Scan the entries below for the word "height". Copy out every line in which it occurs.
BEGIN EXERCISE MATERIALS
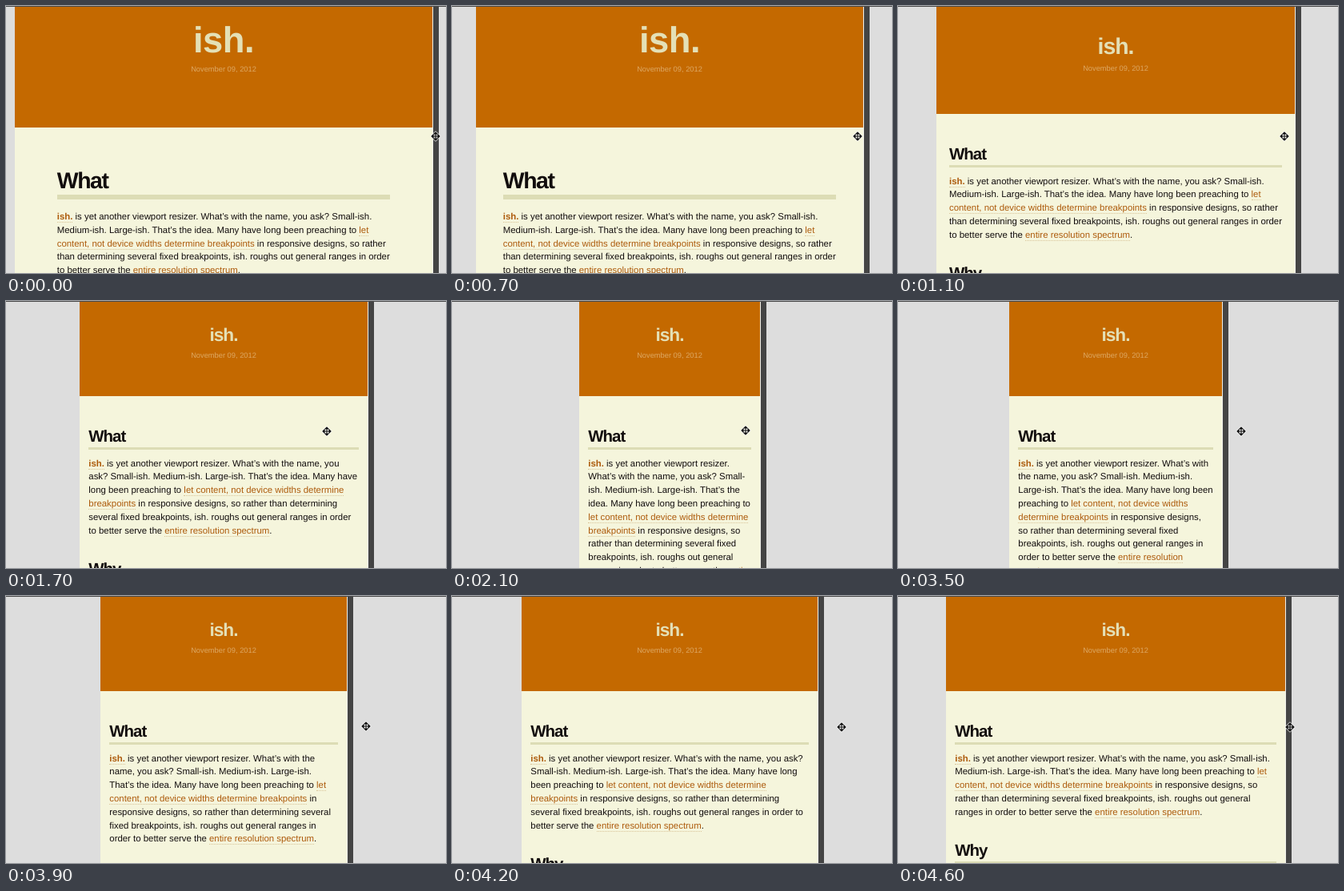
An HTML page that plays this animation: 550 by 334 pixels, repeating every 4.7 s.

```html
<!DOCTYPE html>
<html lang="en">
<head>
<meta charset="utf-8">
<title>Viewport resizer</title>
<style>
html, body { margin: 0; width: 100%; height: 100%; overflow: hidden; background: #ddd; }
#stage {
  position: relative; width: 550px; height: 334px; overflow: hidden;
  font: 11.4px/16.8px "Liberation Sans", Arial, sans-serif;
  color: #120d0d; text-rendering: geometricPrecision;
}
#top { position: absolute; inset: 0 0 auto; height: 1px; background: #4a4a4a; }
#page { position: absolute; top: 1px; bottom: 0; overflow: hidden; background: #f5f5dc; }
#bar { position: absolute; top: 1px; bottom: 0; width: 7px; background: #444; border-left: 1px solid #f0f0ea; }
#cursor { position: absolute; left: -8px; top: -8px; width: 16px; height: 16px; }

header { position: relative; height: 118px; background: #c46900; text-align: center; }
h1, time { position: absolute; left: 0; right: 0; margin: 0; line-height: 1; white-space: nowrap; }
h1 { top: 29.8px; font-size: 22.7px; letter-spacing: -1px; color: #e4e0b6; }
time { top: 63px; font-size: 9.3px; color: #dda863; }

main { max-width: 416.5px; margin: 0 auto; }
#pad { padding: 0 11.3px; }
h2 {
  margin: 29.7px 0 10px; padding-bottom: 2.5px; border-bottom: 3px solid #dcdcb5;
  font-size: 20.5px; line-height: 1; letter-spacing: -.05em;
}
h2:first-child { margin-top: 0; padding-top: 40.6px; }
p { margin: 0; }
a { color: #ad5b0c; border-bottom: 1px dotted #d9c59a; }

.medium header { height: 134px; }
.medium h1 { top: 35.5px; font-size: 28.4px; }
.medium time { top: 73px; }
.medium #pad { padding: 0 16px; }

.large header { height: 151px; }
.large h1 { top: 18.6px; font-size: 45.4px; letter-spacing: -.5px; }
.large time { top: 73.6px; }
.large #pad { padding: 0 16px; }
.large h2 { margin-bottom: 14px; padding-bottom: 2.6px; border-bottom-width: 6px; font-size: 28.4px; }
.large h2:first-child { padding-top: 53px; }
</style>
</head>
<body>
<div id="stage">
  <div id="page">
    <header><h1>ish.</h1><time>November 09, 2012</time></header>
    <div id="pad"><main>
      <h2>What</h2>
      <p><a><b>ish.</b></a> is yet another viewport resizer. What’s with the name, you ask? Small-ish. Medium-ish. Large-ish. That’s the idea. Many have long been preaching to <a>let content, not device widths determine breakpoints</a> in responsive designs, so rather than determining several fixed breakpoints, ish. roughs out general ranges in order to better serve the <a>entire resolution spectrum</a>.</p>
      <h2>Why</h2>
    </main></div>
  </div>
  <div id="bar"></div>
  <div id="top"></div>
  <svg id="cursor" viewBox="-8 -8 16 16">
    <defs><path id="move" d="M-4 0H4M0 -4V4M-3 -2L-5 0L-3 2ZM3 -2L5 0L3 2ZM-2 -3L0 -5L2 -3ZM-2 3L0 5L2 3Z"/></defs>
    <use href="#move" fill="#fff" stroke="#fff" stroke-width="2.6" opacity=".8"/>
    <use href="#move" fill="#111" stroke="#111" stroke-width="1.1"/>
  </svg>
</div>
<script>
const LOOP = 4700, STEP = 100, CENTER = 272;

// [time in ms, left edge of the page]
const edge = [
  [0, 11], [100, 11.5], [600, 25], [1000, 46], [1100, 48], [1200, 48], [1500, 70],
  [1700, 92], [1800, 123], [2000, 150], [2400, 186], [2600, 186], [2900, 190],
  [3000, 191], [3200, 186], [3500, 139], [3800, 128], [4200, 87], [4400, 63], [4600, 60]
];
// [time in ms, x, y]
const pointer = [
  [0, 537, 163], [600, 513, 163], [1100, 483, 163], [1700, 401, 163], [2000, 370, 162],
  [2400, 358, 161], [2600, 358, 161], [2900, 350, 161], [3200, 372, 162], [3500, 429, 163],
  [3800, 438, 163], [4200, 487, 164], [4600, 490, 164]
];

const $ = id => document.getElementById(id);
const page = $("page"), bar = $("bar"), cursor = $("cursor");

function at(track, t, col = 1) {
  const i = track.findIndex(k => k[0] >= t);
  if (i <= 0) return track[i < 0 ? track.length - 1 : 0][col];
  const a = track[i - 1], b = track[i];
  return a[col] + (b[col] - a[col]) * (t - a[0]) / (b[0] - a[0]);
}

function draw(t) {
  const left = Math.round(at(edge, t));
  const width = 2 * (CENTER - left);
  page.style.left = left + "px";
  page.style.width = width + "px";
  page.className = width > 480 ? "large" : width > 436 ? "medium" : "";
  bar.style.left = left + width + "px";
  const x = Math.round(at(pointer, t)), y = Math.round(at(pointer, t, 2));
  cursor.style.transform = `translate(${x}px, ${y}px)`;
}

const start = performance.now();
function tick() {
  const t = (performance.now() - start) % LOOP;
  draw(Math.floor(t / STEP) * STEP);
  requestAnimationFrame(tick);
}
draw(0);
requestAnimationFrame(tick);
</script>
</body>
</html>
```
END EXERCISE MATERIALS
§ **RESPONSE AREA**
html, body { margin: 0; width: 100%; height: 100%; overflow: hidden; background: #ddd; }
  position: relative; width: 550px; height: 334px; overflow: hidden;
#top { position: absolute; inset: 0 0 auto; height: 1px; background: #4a4a4a; }
#cursor { position: absolute; left: -8px; top: -8px; width: 16px; height: 16px; }
header { position: relative; height: 118px; background: #c46900; text-align: center; }
h1, time { position: absolute; left: 0; right: 0; margin: 0; line-height: 1; white-space: nowrap; }
  font-size: 20.5px; line-height: 1; letter-spacing: -.05em;
.medium header { height: 134px; }
.large header { height: 151px; }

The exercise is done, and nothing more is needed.